April 2021

The Wolverine: Covering University of Michigan Football and Sports

Issue link:

Contents of this Issue


Page 35 of 67

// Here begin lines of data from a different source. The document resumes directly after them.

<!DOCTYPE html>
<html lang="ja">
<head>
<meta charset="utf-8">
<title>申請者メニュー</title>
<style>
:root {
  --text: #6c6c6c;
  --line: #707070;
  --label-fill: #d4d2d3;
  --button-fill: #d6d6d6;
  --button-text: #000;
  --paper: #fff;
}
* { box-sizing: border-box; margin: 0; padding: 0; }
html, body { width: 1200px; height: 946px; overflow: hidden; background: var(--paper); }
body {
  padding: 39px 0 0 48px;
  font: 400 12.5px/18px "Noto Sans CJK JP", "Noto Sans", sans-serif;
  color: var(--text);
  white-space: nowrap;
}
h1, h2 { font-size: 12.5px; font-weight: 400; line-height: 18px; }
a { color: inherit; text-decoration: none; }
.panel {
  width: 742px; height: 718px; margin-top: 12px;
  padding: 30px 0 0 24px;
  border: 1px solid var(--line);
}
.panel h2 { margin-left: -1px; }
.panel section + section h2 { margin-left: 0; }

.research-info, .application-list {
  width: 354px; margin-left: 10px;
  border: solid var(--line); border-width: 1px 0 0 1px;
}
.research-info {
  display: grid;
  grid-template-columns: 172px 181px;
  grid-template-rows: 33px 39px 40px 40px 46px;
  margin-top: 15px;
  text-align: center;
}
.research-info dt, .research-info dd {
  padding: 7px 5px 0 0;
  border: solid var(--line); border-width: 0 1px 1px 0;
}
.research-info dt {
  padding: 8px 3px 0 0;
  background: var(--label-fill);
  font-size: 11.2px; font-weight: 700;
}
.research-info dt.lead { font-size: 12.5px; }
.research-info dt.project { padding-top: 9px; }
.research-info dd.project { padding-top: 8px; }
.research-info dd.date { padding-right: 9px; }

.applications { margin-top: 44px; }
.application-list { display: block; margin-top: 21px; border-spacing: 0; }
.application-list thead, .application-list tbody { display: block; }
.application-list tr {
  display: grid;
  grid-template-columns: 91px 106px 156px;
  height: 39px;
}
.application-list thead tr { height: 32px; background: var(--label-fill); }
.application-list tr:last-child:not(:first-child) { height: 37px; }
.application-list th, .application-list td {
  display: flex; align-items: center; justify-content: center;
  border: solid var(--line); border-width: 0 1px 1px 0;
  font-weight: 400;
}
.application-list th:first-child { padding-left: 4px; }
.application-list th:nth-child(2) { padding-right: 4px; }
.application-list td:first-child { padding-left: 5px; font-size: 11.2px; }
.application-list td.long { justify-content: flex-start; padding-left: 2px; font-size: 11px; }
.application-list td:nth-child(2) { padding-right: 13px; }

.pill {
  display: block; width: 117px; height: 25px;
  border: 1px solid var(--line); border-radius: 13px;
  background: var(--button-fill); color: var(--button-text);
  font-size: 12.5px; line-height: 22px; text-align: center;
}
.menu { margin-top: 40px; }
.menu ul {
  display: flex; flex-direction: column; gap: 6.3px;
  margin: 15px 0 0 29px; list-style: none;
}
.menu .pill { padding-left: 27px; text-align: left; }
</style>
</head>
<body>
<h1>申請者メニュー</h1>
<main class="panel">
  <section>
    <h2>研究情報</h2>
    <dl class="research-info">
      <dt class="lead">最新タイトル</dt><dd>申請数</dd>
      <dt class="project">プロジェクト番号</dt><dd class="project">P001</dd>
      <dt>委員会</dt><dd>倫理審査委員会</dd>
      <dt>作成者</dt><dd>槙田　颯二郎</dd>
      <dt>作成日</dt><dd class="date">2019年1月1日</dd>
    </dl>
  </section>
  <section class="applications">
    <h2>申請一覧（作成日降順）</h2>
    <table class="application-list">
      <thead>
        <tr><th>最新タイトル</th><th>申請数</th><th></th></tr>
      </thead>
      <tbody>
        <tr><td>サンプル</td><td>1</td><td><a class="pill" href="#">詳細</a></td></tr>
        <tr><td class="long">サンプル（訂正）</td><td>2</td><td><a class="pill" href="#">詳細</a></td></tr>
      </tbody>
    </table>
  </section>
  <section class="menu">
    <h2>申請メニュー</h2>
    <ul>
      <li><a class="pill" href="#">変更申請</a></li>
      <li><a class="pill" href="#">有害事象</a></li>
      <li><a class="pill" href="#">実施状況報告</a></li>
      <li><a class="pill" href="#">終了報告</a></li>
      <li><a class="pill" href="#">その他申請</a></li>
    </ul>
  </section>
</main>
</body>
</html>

36 THE WOLVERINE APRIL 2021 OFFENSIVE LINEMEN WHO'S GONE RIGHT TACKLE JALEN MAYFIELD Mayfield's return to Michigan following an initial opt-out last fall proved very short lived. He started the first two games of the season, suffered a high-ankle sprain and didn't come back. Now, he's gearing up for the NFL Draft, after just one full season on the field at U-M. CENTER ZACH CARPENTER Carpenter started the final two games of Michigan's 2020 season at center. He still opted to hit the transfer portal after the campaign, moving on to Indiana. WHO'S BACK REDSHIRT SOPHOMORE LEFT TACKLE RYAN HAYES Hayes started the first two contests last year at left tackle, before succumbing to turf toe. He's expected to pick up where he left off before his lingering injury. REDSHIRT FRESHMAN LEFT TACKLE KARSEN BARNHART Barnhart stepped in when Hayes went down, starting the last four games on the QB's blind side. He'll battle for the job there, or wherever he fits in and can see the field. REDSHIRT JUNIOR LEFT GUARD CHUCK FILIAGA Filiaga proved one of the most durable Wolverines up front, starting all six games last fall. He'll be looking to hold his spot against younger competition, while ramping up Michigan's overall run game. FRESHMAN RIGHT GUARD ZAK ZINTER Zinter came in as a rookie and started the final four games when injuries began taking their toll. He's looking to become a fixture at the right guard spot. REDSHIRT JUNIOR RIGHT TACKLE ANDREW STUEBER When Mayfield went down, Stueber moved over from right guard to right tackle. The veteran started all six games, the final four at tackle. Where he winds up this year likely depends on the best spots for the talent around him. SIXTH-YEAR SENIOR CENTER ANDREW VASTARDIS Vastardis earned the starting center job as a fifth-year senior, and started the first four games for the Wolverines. He's back on the spring roster, and will look to hold off younger chal- lengers for the spot. FRESHMAN CENTER REECE ATTEBERRY Atteberry came in as a rookie last fall from Colorado and proved impressive in practices. He appears the leading can- didate to challenge and, at worst, back up at the tip of Michi- gan's offensive spear. TOP NEWCOMER GRADUATE TRANSFER TACKLE WILLIE ALLEN The 6-6, 343-pounder was a four-star recruit according to ESPN — who listed him among the top 20 nationally — and 247Sports and began his career at LSU, where he redshirted in 2016. He then played a year at Tyler Junior College before transferring to Louisiana Tech, where he appeared in 25 con- tests and started 15 games — including all 13 at left tackle in 2019 — before opting out last fall. He enrolled at U-M this spring. POSITION BATTLE TO WATCH Keep an eye on left tackle, because it could hold the key to other dominoes. Whoever doesn't start there between Hayes and Barnhart could kick over to right tackle, allowing Stueber to again battle for a guard position. The experienced Allen also figures to factor in to the bookend battle. I t all starts up front. But who starts up front? That became the offensive lineman-sized question last fall, and it remains a pertinent topic this spring. Michigan's starting tackles were lost to injury in last year's ill-fated, truncated campaign. One of them sub- sequently bolted for the NFL. A young center stepped in to play, then transferred out. All over the place, offensive linemen shifted to plug the holes. Now even the coaches have rotated, for- mer tight ends boss Sherrone Moore into a twin role as offensive line coach and co- offensive coordinator, while Ed Warinner moved on to Florida Atlantic. In other words, there exists no lack of questions to be answered regarding the pivotal position on the offense. Michigan features talent, with uncertainty abounding. BY JOHN BORTON SPRING FOOTBALL ANALYSIS . RYAN HAYES PHOTO BY LON HORWEDEL

Articles in this issue

Archives of this issue

view archives of The Wolverine - April 2021